.Does this look familiar? This is typical of what many kids today call a conversation. However, adults are texting more as well. Sending a quick text that requires a short immediate answer is convenient but there is a lot of value in verbal communication.
I took an unscientific survey and asked people why they text instead of call. Here are 10 reasons I received from adults and kids (in no particular order) and my responses.
- “The other person won’t answer their cell phone.” — Yet, they most likely are holding onto it like a baby’s pacifier, every second of every day, and are more than eager to text, take and share photos, play games, and any number of other things besides have the common courtesy to pick up their phone and say, “Hello.”
- “The other person isn’t supposed to have their cell phone.” — A perfect example is the school environment. Most schools prohibit kids and/or teachers from having cell phones in class, although few enforce their own rule. Students and teachers are in class for a reason and it’s not to use their cell phones, even for texting so you shouldn’t be texting them anyway.

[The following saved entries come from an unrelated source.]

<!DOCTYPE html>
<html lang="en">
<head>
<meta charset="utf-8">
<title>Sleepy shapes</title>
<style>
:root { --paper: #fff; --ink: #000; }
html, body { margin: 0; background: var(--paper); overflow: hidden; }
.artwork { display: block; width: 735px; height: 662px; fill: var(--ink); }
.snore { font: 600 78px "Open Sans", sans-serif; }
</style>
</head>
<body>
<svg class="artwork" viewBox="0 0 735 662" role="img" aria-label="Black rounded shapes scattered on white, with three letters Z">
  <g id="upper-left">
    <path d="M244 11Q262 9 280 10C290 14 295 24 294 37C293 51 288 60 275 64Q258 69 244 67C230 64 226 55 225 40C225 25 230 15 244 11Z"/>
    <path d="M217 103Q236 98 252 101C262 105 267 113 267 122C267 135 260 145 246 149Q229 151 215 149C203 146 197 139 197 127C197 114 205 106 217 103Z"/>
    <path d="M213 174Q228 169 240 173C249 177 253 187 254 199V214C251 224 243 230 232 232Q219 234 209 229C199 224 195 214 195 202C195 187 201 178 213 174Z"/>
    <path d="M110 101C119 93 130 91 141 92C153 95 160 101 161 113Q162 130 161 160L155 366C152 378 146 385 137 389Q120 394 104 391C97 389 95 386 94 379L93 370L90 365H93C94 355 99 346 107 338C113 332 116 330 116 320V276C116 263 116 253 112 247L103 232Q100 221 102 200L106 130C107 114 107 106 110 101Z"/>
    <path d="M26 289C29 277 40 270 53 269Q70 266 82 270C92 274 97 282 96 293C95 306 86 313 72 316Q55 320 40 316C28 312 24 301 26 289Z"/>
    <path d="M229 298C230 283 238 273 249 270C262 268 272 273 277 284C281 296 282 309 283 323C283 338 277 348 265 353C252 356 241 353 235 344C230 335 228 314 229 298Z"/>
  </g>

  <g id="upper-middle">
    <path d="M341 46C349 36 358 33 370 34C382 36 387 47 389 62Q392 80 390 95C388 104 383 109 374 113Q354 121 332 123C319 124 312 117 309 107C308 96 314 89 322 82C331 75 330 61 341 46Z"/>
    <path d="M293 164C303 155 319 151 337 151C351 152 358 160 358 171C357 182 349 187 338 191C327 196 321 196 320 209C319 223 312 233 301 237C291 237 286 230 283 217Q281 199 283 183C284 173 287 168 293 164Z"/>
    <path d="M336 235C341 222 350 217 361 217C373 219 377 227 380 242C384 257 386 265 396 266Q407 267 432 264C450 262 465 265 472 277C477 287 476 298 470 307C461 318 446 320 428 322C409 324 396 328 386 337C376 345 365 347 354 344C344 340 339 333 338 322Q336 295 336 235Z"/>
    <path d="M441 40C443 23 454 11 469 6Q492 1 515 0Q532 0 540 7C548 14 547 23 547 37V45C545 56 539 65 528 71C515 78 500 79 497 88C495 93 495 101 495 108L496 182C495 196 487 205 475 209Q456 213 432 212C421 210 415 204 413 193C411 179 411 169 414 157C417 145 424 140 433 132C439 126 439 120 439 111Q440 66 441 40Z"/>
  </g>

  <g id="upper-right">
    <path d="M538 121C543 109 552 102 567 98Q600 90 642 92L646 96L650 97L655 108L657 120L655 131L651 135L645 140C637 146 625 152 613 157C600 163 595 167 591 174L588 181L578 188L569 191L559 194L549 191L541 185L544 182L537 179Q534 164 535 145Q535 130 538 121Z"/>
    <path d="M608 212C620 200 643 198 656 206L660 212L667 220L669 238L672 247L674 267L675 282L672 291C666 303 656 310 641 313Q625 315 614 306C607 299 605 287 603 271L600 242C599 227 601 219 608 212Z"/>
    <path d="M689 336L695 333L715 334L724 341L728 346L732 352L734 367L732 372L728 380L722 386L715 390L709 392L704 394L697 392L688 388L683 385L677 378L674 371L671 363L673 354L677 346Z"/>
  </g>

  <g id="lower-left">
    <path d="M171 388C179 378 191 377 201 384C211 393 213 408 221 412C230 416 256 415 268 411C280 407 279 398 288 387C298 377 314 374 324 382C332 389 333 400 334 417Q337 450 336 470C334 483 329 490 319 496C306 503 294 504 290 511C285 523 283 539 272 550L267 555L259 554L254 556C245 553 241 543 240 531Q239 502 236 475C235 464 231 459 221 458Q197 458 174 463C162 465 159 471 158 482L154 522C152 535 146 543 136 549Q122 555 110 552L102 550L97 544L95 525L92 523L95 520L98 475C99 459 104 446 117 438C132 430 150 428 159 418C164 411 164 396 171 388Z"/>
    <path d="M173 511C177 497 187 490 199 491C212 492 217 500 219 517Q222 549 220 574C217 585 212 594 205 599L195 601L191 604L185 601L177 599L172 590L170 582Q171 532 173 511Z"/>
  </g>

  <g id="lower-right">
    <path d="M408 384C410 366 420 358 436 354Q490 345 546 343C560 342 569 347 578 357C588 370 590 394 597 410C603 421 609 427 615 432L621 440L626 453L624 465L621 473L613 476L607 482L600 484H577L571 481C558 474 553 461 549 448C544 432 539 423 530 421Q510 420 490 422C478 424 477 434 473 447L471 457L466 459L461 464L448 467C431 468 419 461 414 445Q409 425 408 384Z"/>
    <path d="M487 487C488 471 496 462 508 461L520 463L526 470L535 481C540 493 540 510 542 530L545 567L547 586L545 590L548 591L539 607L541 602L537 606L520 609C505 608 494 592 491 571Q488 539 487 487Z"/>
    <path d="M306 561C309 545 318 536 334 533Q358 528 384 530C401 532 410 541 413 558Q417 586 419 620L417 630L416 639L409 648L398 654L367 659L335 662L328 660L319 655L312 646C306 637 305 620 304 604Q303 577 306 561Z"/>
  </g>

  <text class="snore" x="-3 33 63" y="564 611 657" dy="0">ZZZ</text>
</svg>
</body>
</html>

- “If we text instead of talk, we can do it over several hours.” — Most normal phone conversations don’t take several hours. It’s actually faster to pick up the phone and talk something out versus text (even with abbreviations) and then have to wait for the person to text back over and over and over again.
- “I’m too shy to actually talk.” — Shyness has been around for generations. Avoiding what feels uncomfortable doesn’t help you overcome anything.
- “It’s easier to hide behind texting.” — Without spoken words, many conversations can be misunderstood or taken the wrong way. No matter how many emoticons you use, when you don’t hear the person’s voice, you lose the human element.
- “No one can eavesdrop on my conversation.” — While that is true, it’s a lot easier to review a text conversation if a parent or even spouse has a reason to check.
- “Everyone else does it.” — Probably the worst reason of all but sadly, if texting is the only way that kids communicate with friends, even the kids who would rather talk are forced to text if they want to be socially accepted.
- “You can’t multi-task if you’re talking.” — Translation: The person doesn’t think enough of you to take the time to have a speaking conversation or focus on you. There are other situations where texting is also rude and disrespectful: meal times, texting while someone is trying to talk to you, texting during meetings, among others.
- “Texting eliminates awkward silence on a phone call.” — This happens with kids more but as they get better at communicating in general, they will know how to avoid those awkward moments or take them as a sign that the phone call is long enough.
- “It’s less personal.” — I agree with this one. Unfortunately, texting means we don’t need to deal with people face to face. We don’t even need to hear their voice. For that matter, with texting, we can’t even be sure we are communicating with the person we think it is.